A variable annuity pension plan (VAPP) provides a new way to balance the major risks associated with retirement plans—investment risk, longevity risk, and interest rate risk. In defined contribution (DC) plans, all of these risks are borne by participants. In defined benefit (DB) plans, all of these risks are borne by the employers. A VAPP shares these risks, resulting in predictable annual contributions for the employer, similar to a DC plan, and monthly income for life for participants, similar to a DB plan. Proposed VAPP benefit stabilization features could provide even more security for the participants.
Under a VAPP, the investment risk is borne by the participants but the longevity risk is retained by the plan. Interest rate risk is largely eliminated for both plan sponsor and participant under this design.
A VAPP is a DB plan that stays fully funded by adjusting benefits annually for active employees and retirees, based on the investment return of the plan assets. This means that benefits can go both up and down depending on the markets. As with a DC plan, this passes the investment risk on to the participants. However, unlike a DC plan, the benefits are payable monthly for life and, if elected, for the life of a spouse. This keeps the longevity risk pooled within the plan instead of requiring each participant to guess at his or her life span.
As an example, suppose a retiree has a benefit of $1,000 per month in a VAPP with a 4% hurdle rate. If the asset return is 10.2% for the year, the retiree’s benefit will adjust to $1,060 per month next year: $1,060 = $1,000 x (1.102 / 1.04).

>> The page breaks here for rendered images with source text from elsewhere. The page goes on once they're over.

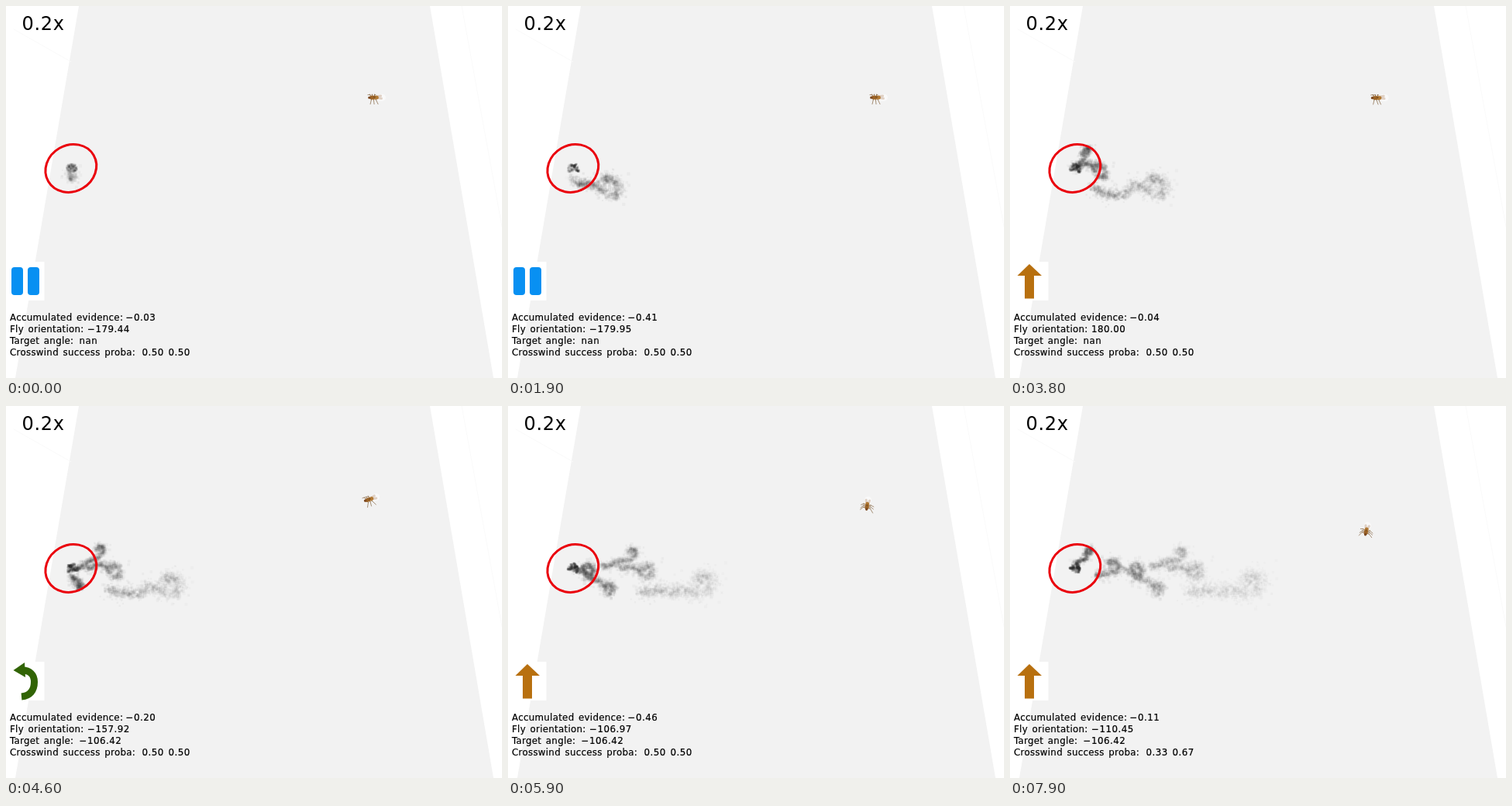
Animation, 640 px wide and 480 px high, one loop 8000 ms. Source, as an HTML page with a canvas:

```html
<!DOCTYPE html>
<html lang="en">
<head>
<meta charset="utf-8">
<title>Fly and plume</title>
<style>
html, body { margin: 0; width: 100%; height: 100%; overflow: hidden; background: #fff; }
canvas, svg { position: absolute; left: 0; top: 0; width: 640px; height: 480px; }
text {
  font: 11.8px "DejaVu Sans", sans-serif; letter-spacing: .3px; word-spacing: 1.5px;
  fill: #000; stroke: #000; stroke-width: .2px;
}
text.value { letter-spacing: .5px; }
text.speed { font-size: 24px; letter-spacing: .7px; stroke: none; }
</style>
</head>
<body>
<canvas id="stage" width="640" height="480"></canvas>
<svg viewBox="0 0 640 480">
  <ellipse cx="83.8" cy="209.4" rx="33.8" ry="29.9" transform="rotate(-30 83.8 209.4)" fill="none" stroke="#ea000c" stroke-width="3"/>
  <rect y="330" width="49.5" height="50" fill="#fff"/>
  <g id="pause" fill="#0890f2">
    <rect x="7" y="337" width="15" height="36" rx="4"/>
    <rect x="28" y="337" width="15" height="36" rx="4"/>
  </g>
  <g id="turn">
    <path d="M9.500 341L24 331L25 350Z" fill="#316405"/>
    <path d="M21 341C31 341 36.500 347 36.500 356C36.500 367 31 374 20 375" fill="none" stroke="#316405" stroke-width="9"/>
  </g>
  <path id="walk" d="M25 333L41 348H31V377.500H19V348H9.500Z" fill="#b8700f"/>
  <text class="speed" x="20.5" y="31">0.2x</text>
  <text x="5" y="405.500">Accumulated evidence:</text>
  <text x="5" y="420.500">Fly orientation:</text>
  <text x="5" y="435.500">Target angle:</text>
  <text x="5" y="450.500">Crosswind success proba:</text>
  <text class="value" id="evidence" x="154.500" y="405.500"></text>
  <text class="value" id="heading" x="105" y="420.500"></text>
  <text class="value" id="target" x="94.500" y="435.500"></text>
  <text class="value" id="proba" x="175.500" y="450.500"></text>
</svg>
<script>
const LOOP = 8000, STEP = 100;
const WALK = 3600, TURN = 4180, STRAIGHT = 5580, SECOND = 7350;
const TARGET = -106.42;
const SOURCE = { x: 85, y: 209 }, WIND = 30, REF = 5.9;
const $ = id => document.getElementById(id);
const ctx = $("stage").getContext("2d");
const clamp = v => Math.max(0, Math.min(1, v));
const ramp = (t, from, to) => clamp((t - from) / (to - from));
const mix = (a, b, f) => a + (b - a) * f;

function rng(seed) {
  return () => {
    seed = (seed + 0x6d2b79f5) | 0;
    let v = Math.imul(seed ^ seed >>> 15, 1 | seed);
    v = v + Math.imul(v ^ v >>> 7, 61 | v) ^ v;
    return ((v ^ v >>> 14) >>> 0) / 4294967296;
  };
}
const rand = rng(41);
const bell = () => rand() + rand() + rand() - 1.5;

// Eddies at REF seconds: centre x, y, radius, tail length, tail start y.
const eddies = [
  [252, 227, 13, 82, 239], [179, 212, 9, 38, 206], [160, 189, 6, 40, 205], [129, 235, 8, 32, 218],
  [103, 211, 8, 20, 209], [72, 206, 9, 22, 216], [40, 186, 6, 45, 190]
];

// A tail that runs downwind and rolls up into a shrinking spiral.
function hook([x, y, r, tail, startY], u) {
  const split = tail / (tail + 4 * r);
  if (u < split) {
    const f = u / split;
    return [x - tail * (1 - f), mix(startY, y + r, f * f) + 2 * Math.sin(f * tail / 5)];
  }
  const f = (u - split) / (1 - split), a = mix(Math.PI / 2, -3.2, f), q = r * (1 - .5 * f);
  return [x + q * Math.cos(a), y + q * Math.sin(a)];
}

const smoke = eddies.flatMap(e => {
  const [, , r, tail] = e, width = 1.5 + r * .35;
  return Array.from({ length: 8 * (tail + 4 * r) }, () => {
    const [x, y] = hook(e, rand());
    const w = width * (rand() < .25 ? 2.2 : 1);
    return { x, y, jx: bell() * w, jy: bell() * w, size: 2 + rand() * 2.4 };
  });
});
const puff = Array.from({ length: 200 }, () => {
  const a = rand() * 2 * Math.PI, r = Math.sqrt(rand());
  return { x: Math.cos(a) * r * 7, y: Math.sin(a) * r * 5.5, a, size: 1.8 + rand() * 1.6 };
});

function dot(x, y, size, alpha) {
  ctx.globalAlpha = alpha;
  ctx.fillRect(x - size / 2, y - size / 2, size, size);
}

function line(x1, y1, x2, y2) {
  ctx.beginPath();
  ctx.moveTo(x1, y1);
  ctx.lineTo(x2, y2);
  ctx.stroke();
}

function drawFloor() {
  ctx.fillStyle = "#fff";
  ctx.fillRect(0, 0, 640, 480);
  ctx.fillStyle = "#f2f2f2";
  ctx.beginPath();
  [[94, 0], [547, 0], [629, 480], [12, 480]].forEach(p => ctx.lineTo(...p));
  ctx.fill();
  ctx.strokeStyle = "#fafafa";
  ctx.lineWidth = 1;
  line(588, 0, 640, 285);
  line(10, 30, 84, 72);
}

function drawSmoke(s) {
  const sway = 8 * clamp((REF - s) / 2.5);
  ctx.fillStyle = "#303030";
  for (const q of smoke) {
    const x = q.x + WIND * (s - REF), age = (x - SOURCE.x + 5) / WIND;
    if (age < 0) continue;
    const near = clamp((x - 70) / 35), spread = .8 + .1 * age;
    const bend = sway * Math.sin((q.x - 181) / 65 * 2 * Math.PI);
    const y = mix(SOURCE.y, q.y + bend, near);
    dot(x + q.jx * spread, y + q.jy * spread, q.size, .042 * clamp(age * 3) / (.5 + .25 * age));
  }
  const dark = .07 + .011 * s, stir = Math.min(1.5, s);
  for (const q of puff) {
    dot(SOURCE.x + q.x + stir * Math.sin(s * 3 + q.a * 2),
        SOURCE.y + q.y + stir * Math.cos(s * 2.6 + q.a * 3), q.size, dark);
  }
  ctx.globalAlpha = 1;
}

function flyPose(t) {
  const first = ramp(t, WALK, TURN), turn = ramp(t, TURN, STRAIGHT), second = ramp(t, STRAIGHT, LOOP);
  const settle = .56 * Math.exp(-t / 780);
  const weave = 8.94 * Math.sin((t - 5921) / 2138 * 2 * Math.PI) * ramp(t, STRAIGHT, STRAIGHT + 300);
  return {
    x: 475.5 - 4 * first - 7.5 * turn - 4.5 * second,
    y: 120 + first + 4 * turn + 39.5 * second,
    heading: mix(-180, TARGET, turn) + settle + weave
  };
}

function drawFly(t, { x, y, heading }) {
  const a = -heading * Math.PI / 180, c = Math.cos(a), n = Math.sin(a);
  // forward, sideways, up -> screen
  const at = (f, s, u) => {
    const depth = (f * n + s * c) * .75;
    return [x + f * c - s * n + depth * .25, y + depth - u * .6];
  };
  const part = (from, to, width, color) => {
    ctx.strokeStyle = color;
    ctx.lineWidth = width;
    line(...at(...from), ...at(...to));
  };
  ctx.lineCap = "round";
  part([-10, 0, 3], [-7, 0, 3], 9, "rgba(255,255,255,.55)");
  for (const side of [-1, 1]) {
    for (const k of [-1, 0, 1]) {
      const swing = t < WALK ? 0 : 1.4 * Math.sin(t / 55 + (k + side) * 1.6);
      const knee = [2 + k * 3, side * 4.5, 4], foot = [2 + k * 5 + swing, side * 8, -1];
      part([2 + k * 2, 0, 3], knee, .9, "#80592f");
      part(knee, foot, .8, "#927657");
    }
    part([-2, side, 4], [-8.5, side * 2.2, 4], 3, "rgba(216,198,182,.8)");
  }
  part([-3, 0, 3], [1, 0, 3], 4.8, "#b27a34");
  part([2, 0, 3], [4, 0, 3], 4.8, "#9c6326");
  part([6.5, 0, 3], [6.8, 0, 3], 3.2, "#7c4820");
  part([-.5, 0, 4], [.5, 0, 4], 2, "#805425");
  ctx.lineCap = "butt";
}

const num = v => v.toFixed(2).replace("-", "\u2212");

function drawReadout(t, heading) {
  const reset = t < WALK ? -150 : t < SECOND ? WALK : SECOND;
  const mode = t < WALK ? "pause" : t >= TURN && t < STRAIGHT ? "turn" : "walk";
  for (const id of ["pause", "turn", "walk"]) $(id).style.display = id === mode ? "" : "none";
  $("evidence").textContent = num(-.0002 * (t - reset));
  $("heading").textContent = num(heading < -179.985 ? 180 : heading);
  $("target").textContent = t < TURN ? "nan" : num(TARGET);
  $("proba").textContent = t < SECOND ? "0.50 0.50" : "0.33 0.67";
}

function draw(t) {
  const pose = flyPose(t);
  drawFloor();
  drawSmoke(t / 1000);
  drawFly(t, pose);
  drawReadout(t, pose.heading);
}

const start = performance.now();
let shown = -1;
function tick() {
  const t = Math.floor((performance.now() - start) % LOOP / STEP) * STEP;
  if (t !== shown) draw(shown = t);
  requestAnimationFrame(tick);
}
tick();
</script>
</body>
</html>
```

If, in the example above, the return were -2.2% instead of 10.2%, the participant’s benefit would go down to $940. Clearly, the benefits in a VAPP could produce a bit of a bumpy ride for retirees. However, there are some proposed modifications to VAPPs that would provide benefit stability for participants without increasing contribution volatility for sponsors.
One positive feature of the VAPP is expected inflation protection. Just because the hurdle rate is usually between 3% and 5% doesn’t mean that the plan assets need to be invested with that as their target return. In fact, most plans would likely continue investing their assets as they are now, targeting a 6% to 7% rate of return. Over time, returns in excess of the hurdle rate would produce some expected growth in the benefit. This expected growth continues during retirement, which would help the retiree’s benefit keep up with inflation.
Why a VAPP and why now?
VAPPs have been around, and legal, since the 1950s. Anecdotal data suggests that benefit volatility in the 1970s caused VAPPs to fall out of favor with participants. Additionally, during the 1980s and 1990s, DB plans were “paying for themselves” with excellent asset returns and plan sponsors were not as concerned with the ongoing cost of the plans.
The market corrections in the first part of the 2000s and again in 2008, coupled with the enactment of the Pension Protection Act of 2006 (PPA), have caused significant increases in DB plan contribution magnitude and volatility. Sponsors have often turned to DC plans as a way to reduce their risk. However, this has shifted all of the retirement risks to the employees. A recent study by Towers Watson suggests that younger employees have recognized this risk burden and are shifting their preference toward DB plans, perhaps after witnessing the impact of 2008 on the retirement security of their parents’ generation.
We cannot predict the future. We need plans that are robust and successful in all economies, at all levels of plan maturity, regardless of life expectancy, and in the face of various funding rules and accounting standards. Variable annuity pension plans are one way to address these concerns.